Although my motivations for adopting a student-centered approach to teaching stem largely from a desire to help my students succeed, I also find teaching intrinsically rewarding. Teaching represents an opportunity that might not otherwise be available to me to deepen my understanding of core psychological concepts. This is particularly critical in view of the replication crisis currently facing psychology that has called into question the validity of concepts that the field has up to now taken for granted (e.g., the facial feedback hypothesis). Furthermore, lecturing and leading seminars has undoubtedly improved my ability to communicate clearly and concisely to both lay and expert audiences about complex academic concepts. Relatedly, assessments of background knowledge conducted at the start of semester and student evaluations conducted at mid- and end-of-semester have been an essential tool for improving the quality of my instruction, for fostering dialogue with students, and for improving my pedagogical skills more generally. Aside from this, there is little more satisfying than finding ways to engage otherwise unmotivated students, or helping motivated students master difficult materials. I have been most successful at this when teaching with motivation and enthusiasm. Indeed, this is reflected in the student evaluations I have received: “[Dr. Workman was] so enthusiastic! He got me excited about aspects of the course I didn’t really find that interesting,” and “[Dr. Workman] was enthusiastic and put ideas forward in a very interesting and engaging way. I felt that he was approachable if I needed to ask him questions and/or needed him to clarify something. He made the seminars fun.”

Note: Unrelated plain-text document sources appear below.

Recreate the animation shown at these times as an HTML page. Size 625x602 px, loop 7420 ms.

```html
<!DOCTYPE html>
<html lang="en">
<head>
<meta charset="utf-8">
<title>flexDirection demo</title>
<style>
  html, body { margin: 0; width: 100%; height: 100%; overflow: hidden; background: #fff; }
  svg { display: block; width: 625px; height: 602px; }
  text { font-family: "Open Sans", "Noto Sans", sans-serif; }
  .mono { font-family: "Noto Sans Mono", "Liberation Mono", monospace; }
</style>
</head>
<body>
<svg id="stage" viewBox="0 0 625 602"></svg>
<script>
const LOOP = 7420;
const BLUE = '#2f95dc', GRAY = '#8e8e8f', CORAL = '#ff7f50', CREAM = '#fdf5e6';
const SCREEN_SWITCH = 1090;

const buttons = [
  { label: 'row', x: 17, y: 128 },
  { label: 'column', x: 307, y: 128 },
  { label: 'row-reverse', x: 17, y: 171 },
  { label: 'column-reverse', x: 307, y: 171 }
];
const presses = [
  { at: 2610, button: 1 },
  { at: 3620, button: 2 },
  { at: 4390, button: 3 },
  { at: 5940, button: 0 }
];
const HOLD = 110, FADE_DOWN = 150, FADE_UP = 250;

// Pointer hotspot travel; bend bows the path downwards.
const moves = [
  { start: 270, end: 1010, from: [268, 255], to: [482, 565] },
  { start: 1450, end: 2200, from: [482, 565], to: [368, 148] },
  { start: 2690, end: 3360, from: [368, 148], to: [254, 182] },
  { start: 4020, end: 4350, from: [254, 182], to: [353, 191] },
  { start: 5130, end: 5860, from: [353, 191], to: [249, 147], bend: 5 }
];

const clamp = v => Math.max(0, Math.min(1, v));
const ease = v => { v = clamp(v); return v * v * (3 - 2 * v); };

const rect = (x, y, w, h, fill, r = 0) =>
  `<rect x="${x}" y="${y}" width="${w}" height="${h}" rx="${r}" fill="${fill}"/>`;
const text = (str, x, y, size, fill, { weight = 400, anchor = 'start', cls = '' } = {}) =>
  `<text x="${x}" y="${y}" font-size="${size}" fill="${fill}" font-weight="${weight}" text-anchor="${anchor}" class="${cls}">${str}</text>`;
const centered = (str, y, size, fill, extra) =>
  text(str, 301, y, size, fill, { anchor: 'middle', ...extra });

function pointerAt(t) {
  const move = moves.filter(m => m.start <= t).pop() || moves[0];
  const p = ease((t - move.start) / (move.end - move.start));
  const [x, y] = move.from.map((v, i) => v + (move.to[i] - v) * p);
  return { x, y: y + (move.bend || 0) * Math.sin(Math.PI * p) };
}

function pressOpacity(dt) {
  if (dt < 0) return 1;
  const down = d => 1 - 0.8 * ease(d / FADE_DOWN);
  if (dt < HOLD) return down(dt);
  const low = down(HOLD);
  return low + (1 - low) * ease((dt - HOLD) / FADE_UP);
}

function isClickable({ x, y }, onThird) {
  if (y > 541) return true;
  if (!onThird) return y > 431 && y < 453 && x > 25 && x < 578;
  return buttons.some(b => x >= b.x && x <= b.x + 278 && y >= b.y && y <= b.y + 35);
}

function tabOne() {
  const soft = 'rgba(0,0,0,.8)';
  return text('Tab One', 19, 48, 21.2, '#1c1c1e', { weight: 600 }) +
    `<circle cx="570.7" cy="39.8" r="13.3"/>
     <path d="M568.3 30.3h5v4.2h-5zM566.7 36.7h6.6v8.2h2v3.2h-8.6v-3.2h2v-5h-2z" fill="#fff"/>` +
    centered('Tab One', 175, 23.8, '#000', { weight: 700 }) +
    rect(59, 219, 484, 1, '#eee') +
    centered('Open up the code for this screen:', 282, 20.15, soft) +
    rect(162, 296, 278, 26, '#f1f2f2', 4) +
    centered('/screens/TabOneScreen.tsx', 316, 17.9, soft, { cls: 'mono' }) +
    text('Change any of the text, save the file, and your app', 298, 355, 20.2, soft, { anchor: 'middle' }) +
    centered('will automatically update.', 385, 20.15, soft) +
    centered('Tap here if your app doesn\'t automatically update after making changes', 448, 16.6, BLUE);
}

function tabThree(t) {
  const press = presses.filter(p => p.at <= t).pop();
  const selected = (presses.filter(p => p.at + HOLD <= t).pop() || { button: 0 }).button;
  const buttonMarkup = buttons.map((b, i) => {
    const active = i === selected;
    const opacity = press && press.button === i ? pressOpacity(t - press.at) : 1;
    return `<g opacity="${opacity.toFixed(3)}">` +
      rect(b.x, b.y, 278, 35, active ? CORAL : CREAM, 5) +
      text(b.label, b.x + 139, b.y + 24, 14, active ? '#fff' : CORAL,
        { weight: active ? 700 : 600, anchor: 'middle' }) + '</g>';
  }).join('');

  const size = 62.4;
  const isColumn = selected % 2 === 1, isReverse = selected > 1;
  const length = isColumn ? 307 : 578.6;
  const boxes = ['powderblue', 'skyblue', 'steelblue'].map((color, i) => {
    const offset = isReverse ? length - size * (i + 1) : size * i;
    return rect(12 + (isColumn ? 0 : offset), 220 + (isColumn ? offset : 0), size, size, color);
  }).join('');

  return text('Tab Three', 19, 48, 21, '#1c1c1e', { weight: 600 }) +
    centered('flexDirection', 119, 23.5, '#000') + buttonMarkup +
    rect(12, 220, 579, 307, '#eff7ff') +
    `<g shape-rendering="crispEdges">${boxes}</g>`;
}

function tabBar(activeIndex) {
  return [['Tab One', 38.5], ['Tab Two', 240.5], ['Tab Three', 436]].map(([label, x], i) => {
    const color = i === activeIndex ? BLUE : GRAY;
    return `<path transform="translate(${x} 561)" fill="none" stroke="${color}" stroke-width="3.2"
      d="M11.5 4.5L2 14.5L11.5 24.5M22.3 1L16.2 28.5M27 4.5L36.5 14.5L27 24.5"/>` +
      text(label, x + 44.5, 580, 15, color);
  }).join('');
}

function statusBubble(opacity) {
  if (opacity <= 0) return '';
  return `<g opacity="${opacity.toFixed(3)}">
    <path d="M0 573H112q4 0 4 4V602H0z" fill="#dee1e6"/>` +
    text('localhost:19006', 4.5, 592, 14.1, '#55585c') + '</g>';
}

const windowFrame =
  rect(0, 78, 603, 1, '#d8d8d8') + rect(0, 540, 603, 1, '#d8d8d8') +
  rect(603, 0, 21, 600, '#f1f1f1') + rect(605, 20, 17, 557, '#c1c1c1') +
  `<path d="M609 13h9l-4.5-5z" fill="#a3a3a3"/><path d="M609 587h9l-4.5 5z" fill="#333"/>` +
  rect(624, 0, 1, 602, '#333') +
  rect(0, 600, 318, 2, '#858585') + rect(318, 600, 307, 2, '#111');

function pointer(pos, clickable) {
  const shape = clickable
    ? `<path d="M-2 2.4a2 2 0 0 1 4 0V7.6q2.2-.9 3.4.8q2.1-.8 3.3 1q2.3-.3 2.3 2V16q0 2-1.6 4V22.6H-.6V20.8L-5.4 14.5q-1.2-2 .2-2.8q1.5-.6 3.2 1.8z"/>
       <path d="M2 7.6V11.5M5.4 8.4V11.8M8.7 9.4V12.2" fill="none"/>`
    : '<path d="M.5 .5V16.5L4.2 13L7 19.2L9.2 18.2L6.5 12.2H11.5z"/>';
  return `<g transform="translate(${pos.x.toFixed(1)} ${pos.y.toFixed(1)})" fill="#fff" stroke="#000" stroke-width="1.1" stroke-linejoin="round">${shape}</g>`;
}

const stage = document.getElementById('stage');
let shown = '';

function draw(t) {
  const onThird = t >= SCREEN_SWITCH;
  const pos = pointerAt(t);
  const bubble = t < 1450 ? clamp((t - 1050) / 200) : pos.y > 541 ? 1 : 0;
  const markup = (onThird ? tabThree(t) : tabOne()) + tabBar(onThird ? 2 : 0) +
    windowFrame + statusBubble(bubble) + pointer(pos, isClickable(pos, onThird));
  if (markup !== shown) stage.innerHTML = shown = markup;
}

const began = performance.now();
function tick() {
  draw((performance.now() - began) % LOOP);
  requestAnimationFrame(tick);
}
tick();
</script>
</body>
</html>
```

As a teacher, I feel one of my greatest responsibilities is to determine where students are and to help them get where they are going. I want all of my students to not only understand the course material, but also how this relates to psychology and neuroscience more broadly and how what they have learned can be applied to benefit society at large. I also want all of my students to further develop their analytical abilities and communication skills, among others. Whether they intend to become moral neuroscientists, to pursue a Ph.D. in psychology, or to leave academia entirely, I want my students to leave my class feeling more prepared to pursue their goals.

*Syllabus available upon request.